John Streufert, director of the National Cyber Security Division at the Department of Homeland Security, is helping guide a massive DHS effort to standardize government security protections. (Mike Morones / Staff)
There’s a lot riding on the Homeland Security Department’s new $6 billion cybersecurity contract.
DHS has committed $185 million this year to fund the initial roll out of monitoring tools capable of firing billions of automatic security inspections across civilian networks every 24 to 72 hours. DHS has additional funding budgeted for at least the next two years, pending congressional approval.
“We need tools to automate security testing and specialized experts to make those tools effectively operate and interpret the results,” said John Streufert, who leads DHS’ Continuous Diagnostics and Mitigation (CDM) program. “It’s how we make the repairs,” Streufert said. “In tightening budgets under sequestration, we are trying to make that repair labor more efficiently applied.”
While many agencies today use network scanning tools to detect rogue devices, flawed software applications and other security risks, the technical capabilities vary. So does the departments’ in-house expertise to diagnose and fix those flaws.
DHS’ goal: Standardize security protections across the government over the next three years.
“Agencies are trying to manage threats in real time,” said Andy Maner, a managing partner with IBM. “That is the goal of this vehicle.”
Key to that will be equipping agencies with both tools and experts through a $6 billion, five-year contract it awarded to 17 vendors earlier this month. The General Services Administration awarded the blanket purchase agreement on behalf of DHS, and GSA will charge agencies a 2 percent fee to use the contract.
Funding for monitoring
DHS is now developing task orders on behalf of civilian agencies as part of the first phase of the CDM program. Agencies can also place task orders using their own funding and contracting officers, according to DHS. State and local governments can also work through GSA to use the contract.
Under the contract, DHS will fund operations of the scanning tools or sensors at the basic network level, while agencies will have to fund monitoring tools for mission and custom applications. Funds for remediating security problems will also come out of the agencies’ budgets, Streufert said.
Until now, the administration’s push for agencies to bolster continuous monitoring has been an unfunded mandate, said Niels Jensen, regional vice president of federal sales at ForeScout. “Now, not only is there a mandate but Streufert has done a good job working with the administration and making sure there is funding.”
ForeScout offers a software solution that can detect devices on an agency’s network and determine if the device is properly configured in line with agency policy. Nearly a dozen of the 17 vendors DHS selected have included ForeScout’s offering as part of their wider suite of tools.
While use of the contract is not mandated, Jensen said the DHS program is “very much a top-down” initiative that the administration expects will assist agencies in meeting security goals.
“There are many observers of the federal government that expected substantial resistance to adopting the CMD program and, without the facts available to them, made some characterizations that things were going slower than they actually were,” Streufert said.

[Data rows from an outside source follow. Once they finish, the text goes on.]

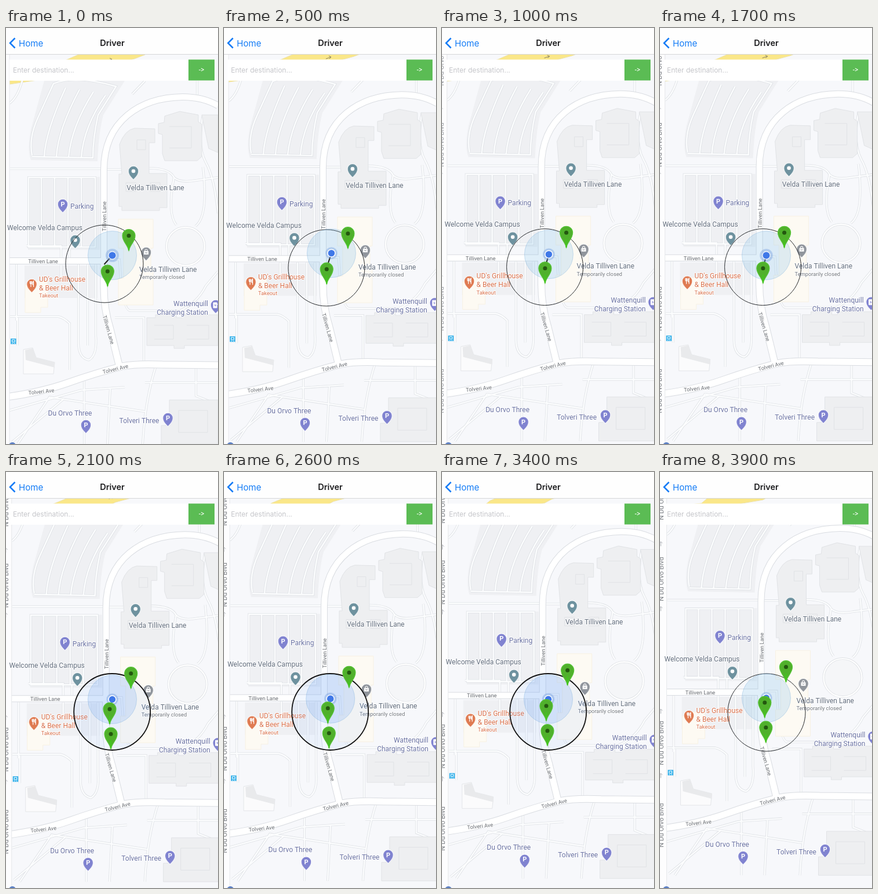
An HTML page with a canvas for the animation above (4000 ms loop, 366x718 px).

```html
<!DOCTYPE html>
<html lang="en">
<head>
<meta charset="utf-8">
<title>Driver</title>
<style>
html, body { margin: 0; width: 366px; height: 718px; overflow: hidden; background: #fff; }
canvas { display: block; width: 366px; height: 718px; }
</style>
</head>
<body>
<canvas id="stage"></canvas>
<script>
const W = 366, H = 718, LOOP = 4000, STEP = 100;
const canvas = document.getElementById('stage');
const ctx = canvas.getContext('2d');
const ratio = window.devicePixelRatio || 1;
canvas.width = W * ratio;
canvas.height = H * ratio;

const SLATE = '#626d7d', TEAL = '#6e929f', PURPLE = '#8083d0', INDIGO = '#6b73a3', ORANGE = '#df7b52';

// The map recentres in short moves; the dot rides along, then slides back to the middle.
const MAP_KEYS = [[0, 0, 0], [300, 0, 0], [600, 2.6, -5.2], [1700, 2.6, -5.2], [2000, 3.7, -10.8],
  [2500, 3.7, -10.8], [2800, 4.7, -16.3], [3600, 4.7, -16.3], [3900, 5.5, -21.9]];
const DOT_KEYS = [[0, 183.5, 392.5], [300, 183.5, 392.5], [600, 186.1, 387.3], [700, 186.1, 387.3], [1200, 183.5, 392.5],
  [2500, 183.5, 392.5], [2800, 184.2, 388.3], [3200, 183.5, 392.3], [3600, 183.5, 392.3], [3900, 183.5, 390]];

function ease(keys, t) {
  const next = keys.findIndex(k => k[0] > t);
  if (next < 0) return keys[keys.length - 1].slice(1);
  const a = keys[next - 1], b = keys[next];
  const p = (t - a[0]) / (b[0] - a[0]), s = p * p * (3 - 2 * p);
  return [1, 2].map(i => a[i] + (b[i] - a[i]) * s);
}

function shape(d, fill, line, width = 1) {
  const path = new Path2D(d);
  if (fill) { ctx.fillStyle = fill; ctx.fill(path); }
  if (line) { ctx.strokeStyle = line; ctx.lineWidth = width; ctx.stroke(path); }
}

function disc(x, y, r, fill, line, width = 1) {
  ctx.beginPath();
  ctx.arc(x, y, r, 0, Math.PI * 2);
  if (fill) { ctx.fillStyle = fill; ctx.fill(); }
  if (line) { ctx.strokeStyle = line; ctx.lineWidth = width; ctx.stroke(); }
}

function text(str, x, y, { size = 12, color = SLATE, align = 'left', angle = 0, weight = 400, font = 'Roboto', halo = 2 } = {}) {
  ctx.save();
  ctx.translate(x, y);
  ctx.rotate(angle * Math.PI / 180);
  ctx.font = `${weight} ${size}px ${font}, sans-serif`;
  ctx.textAlign = align;
  ctx.textBaseline = 'middle';
  if (halo) {
    ctx.lineJoin = 'round';
    ctx.lineWidth = halo;
    ctx.strokeStyle = 'rgba(255,255,255,.85)';
    ctx.strokeText(str, 0, 0);
  }
  ctx.fillStyle = color;
  ctx.fillText(str, 0, 0);
  ctx.restore();
}

function pin(x, y, r, length, fill, line) {
  ctx.save();
  ctx.translate(x, y);
  shape(`M0 ${length}C${-r * .25} ${r * 1.35} ${-r} ${r * .9} ${-r} 0A${r} ${r} 0 1 1 ${r} 0C${r} ${r * .9} ${r * .25} ${r * 1.35} 0 ${length}Z`, fill, line, 1.2);
  ctx.restore();
}

function poi(x, y, color, icon) {
  pin(x, y, 8.8, 15, color, 'rgba(255,255,255,.8)');
  ctx.save();
  ctx.translate(x, y);
  if (icon === 'P') text('P', 0, .5, { size: 11, color: '#fff', align: 'center', weight: 700, halo: 0 });
  else if (icon === 'food') shape('M-3 -5v3q0 2 1.5 2t1.5 -2v-3M-1.5 -5V5M3 5V-5Q1 -3 1.5 1H3', null, '#fff', 1.2);
  else if (icon === 'bag') {
    shape('M-4 -2H4V4H-4Z', '#fff');
    shape('M-2 -2v-1a2 2 0 0 1 4 0v1', null, '#fff', 1.2);
    shape('M-1.5 0a1.5 1.5 0 0 0 3 0', null, color, 1);
  } else if (icon === 'plug') {
    shape('M-4 -4H2V5H-4ZM3 -2L5 0V3', '#fff', '#fff');
    shape('M0 -3L-2.5 1H-.5L-1.5 4L1 0H-1Z', color);
  } else disc(0, 0, 3.3, '#fff');
  ctx.restore();
}

function greenPin(x, y) {
  pin(x, y, 11, 25.5, '#50b02c', '#55c436');
  shape(`M${x} ${y + 11}V${y + 25.5}`, null, '#43c51f', 2.4);
  disc(x, y, 3.5, '#23570f');
}

const LOTS = [
  'M66 91H205L168 150Q160 180 158 230L43 228Q36 210 43 175Z',
  'M38 257H162V383H38Z', 'M32 410H158V466H32Z'
];

const AISLES = [
  'M45 220Q39 190 55 155L82 96Q120 80 190 101L159 150Q150 190 150 224L45 222',
  'M66 222Q68 180 103 103', 'M87 222Q90 175 127 106', 'M108 223Q113 170 151 110', 'M130 223Q134 170 172 116',
  'M39 258H154V378H39Z', 'M61 258V378', 'M84 258V378', 'M107 258V378', 'M130 258V378',
  'M7 243H168', 'M18 408V505', 'M7 498H90Q100 500 110 510V590', 'M20 548V500',
  'M125 408V545Q126 570 143 573Q158 565 155 530V408M141 408V548', 'M95 408V434H125', 'M35 376L95 376V400M110 378V400',
  'M172 244H215Q280 236 290 258Q300 268 328 263L366 258', 'M340 150Q330 205 345 232T366 320',
  'M180 400H196Q200 488 215 488H300Q330 475 345 445L366 420', 'M294 340Q278 320 290 258M327 342Q350 325 340 240',
  'M188 500H238V575', 'M260 580Q240 640 236 718M328 582V635L366 650',
  'M6 660L130 625L205 620M20 718L75 637L240 662M135 608V718M175 718L180 623',
  'M10 715L100 640M240 612L366 612', 'M218 114L240 91M330 116V91M6 130Q20 120 28 91'
];

const ROADS = [
  ['M169 450V245C169 160 232 120 305 119Q340 119 366 134', 10],
  ['M6 402H169', 10],
  ['M169 400V448Q169 485 180 520L195 581', 11],
  ['M0 637Q60 629 108 612T200 584Q225 579 270 581L366 582', 11]
];

const BUILDINGS = [
  'M196 201Q205 176 222 173L257 174V198H247V251H278V310H265V315H200V308H195V252H200Z',
  'M274 152L300 144L332 150V162L338 166V222L330 229H274L270 217V184L263 182V165L273 163Z',
  'M338 150H366V215L350 208Z',
  'M243 500H258V495H294V500H304V495H366V548H308V553H290V548H243Z',
  'M282 642H366V718H268V686H282Z'
];

const SAND = ['M194 330H254V380H250V420H254V478H194V432H203V380H194Z', 'M33 443H48V436H72V482H60V491H33Z'];

function drawGround() {
  ctx.fillStyle = '#f7f8fb';
  ctx.fillRect(-20, 0, 400, 780);
  LOTS.forEach(d => shape(d, '#eff0f3'));
  shape('M6 82L66 76L78 66L95 59L125 46H240L222 53L185 63L172 70L47 91L6 97Z', '#fae789', '#eee2a6');
  shape('M174 57l9 -3m-4 -2l4 2l-3 3', null, '#8b835e', 1);
  AISLES.forEach(d => shape(d, null, '#dee1e5', 4));
  AISLES.forEach(d => shape(d, null, '#fcfdfe', 2.4));
  disc(310, 377, 33, '#f5f6f8', '#dee1e5', 4);
  disc(310, 377, 33, null, '#fff', 2.4);
  BUILDINGS.forEach(d => shape(d, '#eeeff1', '#e1e3e6'));
  shape('M226 193H241V210H226ZM207 267H224V282H207ZM249 267H266V282H249ZM282 170H320V207H282M256 513H289V537H256M312 513H350V537H312M298 660H348V698H298Z', null, '#e0e2e5');
  shape('M30 555L46 552L52 569L84 577L82 597H30Z', '#fbfbfc', '#e4e6e9');
  shape('M33 556L46 553L52 569L84 577V586L34 573Z', '#e9eaec');
  SAND.forEach(d => shape(d, '#fdfaf3', '#f7f1e3'));
  ROADS.forEach(([d, w]) => shape(d, null, '#d9dce1', w + 2));
  ROADS.forEach(([d, w]) => shape(d, null, '#fff', w));
  ctx.fillStyle = '#fdfdfe';
  ctx.fillRect(-20, 0, 26, 780);
  shape('M6 0V780', null, '#e6e8eb');
}

function drawLabels(t) {
  const street = { size: 9.3, color: '#686c72', align: 'center' };
  text('Tilliven Lane', 64, 403, street);
  text('Tilliven Lane', 170.5, 325, { ...street, angle: -90 });
  text('Tilliven Lane', 176.5, 521, { ...street, angle: 74 });
  text('Tolveri Ave', 189, 589, { ...street, angle: -14 });
  text('Tolveri Ave', 61, 628, { ...street, angle: -6 });

  ctx.globalAlpha = Math.max(0, Math.min(1, (t - 700) / 400));
  [105, 245, 528, 670].forEach(y => text('N Du Orvo Blvd', -2.8, y, { size: 11.5, color: '#777b81', angle: -90 }));
  [146, 258, 435, 546].forEach(y => shape(`M-4 ${y + 4}V${y - 4}M-7 ${y - 1}L-4 ${y - 4}L-1 ${y - 1}`, null, '#b5b8bd'));
  ctx.globalAlpha = 1;

  poi(220, 247, TEAL);
  text('Velda Tilliven Lane', 258, 276, { align: 'center' });
  poi(98, 304, PURPLE, 'P');
  text('Parking', 111, 308, { color: INDIGO });
  poi(119.5, 366, TEAL);
  text('Welcome Velda Campus', 132, 345, { align: 'right' });
  poi(242, 387, '#90959c', 'bag');
  text('Velda Tilliven Lane', 230, 417);
  text('Temporarily closed', 230, 430, { size: 9.3, color: '#71767d' });
  poi(44.5, 442, ORANGE, 'food');
  text("UD's Grillhouse", 57, 434, { color: '#d9714c' });
  text('& Beer Hall', 57, 449, { color: '#d9714c' });
  text('Takeout', 57, 462, { size: 9.3, color: '#d9714c' });
  poi(362, 478, PURPLE, 'plug');
  text('Wattenquill', 349, 476, { color: INDIGO, align: 'right' });
  text('Charging Station', 349, 491, { color: INDIGO, align: 'right' });
  poi(138, 685, PURPLE, 'P');
  text('Du Orvo Three', 110.5, 665, { color: INDIGO, align: 'center' });
  poi(279.5, 673, PURPLE, 'P');
  text('Tolveri Three', 230, 678, { color: INDIGO, align: 'center' });

  ctx.fillStyle = '#35b1ea';
  ctx.fillRect(8, 536, 9.5, 9.5);
  shape('M10.5 538H15V542H10.5ZM11 543.5V545M14.5 543.5V545', null, '#fff', 1);
}

function drawTracking(t, mx, my) {
  const [x, y] = ease(DOT_KEYS, t);
  const early = t < 400, paired = t >= 1900, bold = paired && t < 3700;
  const pulse = .5 + .5 * Math.cos(t / 1500 * Math.PI * 2);

  if (!paired) disc(mx + (early ? 170 : 175), my + (early ? 407 : 417.8), early ? 67 : 66, null, '#25282b', 1);
  else if (bold) disc(183.2, 414, 66, 'rgba(80,135,255,.07)', '#111', 1.8);
  else disc(184, 415, 67, null, '#25282b', 1);

  disc(x, y, 42, bold ? 'rgba(110,165,240,.22)' : 'rgba(120,185,230,.23)', 'rgba(110,165,215,.35)', 1);
  if (!paired) {
    ctx.beginPath();
    ctx.moveTo(x, y);
    ctx.lineTo(mx + (early ? 169.5 : 177.5), my + (early ? 408 : 411));
    ctx.strokeStyle = '#222';
    ctx.lineWidth = 2;
    ctx.stroke();
  }
  disc(x, y, 10 + pulse * 1.5, 'rgba(120,160,225,.42)');
  disc(x, y, 7.2, '#fff');
  disc(x, y, 5.6 + pulse * .5, '#3f78e8');

  greenPin(mx + 212, my + 358.5);
  greenPin(mx + 175.3, my + 420);
  if (paired) greenPin(mx + 177.3, my + 463);
}

function drawChrome() {
  const ui = { font: 'Inter', halo: 0 };
  ctx.fillStyle = '#fff';
  ctx.fillRect(6, 54.5, 309, 36.5);
  ctx.fillStyle = '#5bbc54';
  ctx.fillRect(315, 54.5, 45, 36);
  text('Enter destination...', 12, 73, { ...ui, size: 12, color: '#c5c6ca' });
  text('->', 337.5, 72.5, { font: 'Roboto', halo: 0, size: 12, color: '#fff', align: 'center' });

  ctx.fillStyle = '#fefefe';
  ctx.fillRect(0, 0, W, 46);
  ctx.fillStyle = '#d5d6d8';
  ctx.fillRect(0, 45, W, 1);
  shape('M15.5 17.5L7 26L15.5 34.5', null, '#147cf6', 2.6);
  text('Home', 22, 27, { ...ui, size: 15.1, color: '#147cf6' });
  text('Driver', 183.5, 26.8, { ...ui, size: 14.5, color: '#1b1b1d', align: 'center', weight: 600 });
  disc(11, 721, 6, '#5b7fc4');
}

function render(now) {
  const t = Math.floor((now % LOOP) / STEP) * STEP;
  const [mx, my] = ease(MAP_KEYS, t);
  ctx.setTransform(ratio, 0, 0, ratio, 0, 0);
  ctx.clearRect(0, 0, W, H);
  ctx.save();
  ctx.translate(mx, my);
  drawGround();
  drawLabels(t);
  ctx.restore();
  drawTracking(t, mx, my);
  drawChrome();
}

const start = performance.now();
function tick() {
  render(performance.now() - start);
  requestAnimationFrame(tick);
}
tick();
</script>
</body>
</html>
```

So far, most large civilian agencies have agreed to use the contract, with the exception of the GSA, he said. Because of internal issues, including some technical challenges, GSA has not made a formal agreement to use the contract, but Streufert expects the agency will do so next fiscal year
“We have a substantial portion of the entire government covered now,” said Streufert, noting that the 21 largest civilian agencies represent more than 90 percent of the federal workforce.
The program will roll out in three phases, starting with a focus on managing all hardware and software that has access to agency networks and managing known vulnerabilities and preventing unauthorized programs from operating on the network. The second phase will include the roll out of tools to determine who uses the systems and when and the role of that account user. Phase three will offer capabilities for responding to cyber incidents.
A separate contract will be awarded for a dashboard, which will provide agencies a more comprehensive view of their security risks, Streufert said. Based on past experience running continuous monitoring programs at the State Department, he said it takes about that long to understand how to use the new tools and address any false positives from security scans.
“Our strongest objective is to diagnose what those cyber flaws are and leave the data at the department and agency on the detailed level and not move that sensitive information of the content of information that is being protected to the Department of Homeland Security,” Streufert said. “Instead, what we’re worried about on a macro level is how many of the doors are unlocked of the 2.2 million personal computers of the civilian government.”
Embedded into the dashboard will be a method for calculating security risks to help agencies track risks numerically, weight their severity and interpret actionable reports so they can better prioritize which problems to tackle first.
“The actual practices of how [agencies] measure risk will be worked out over time,” Streufert said. “We’re not grading our security in terms of pass/fail but looking at our precise results.”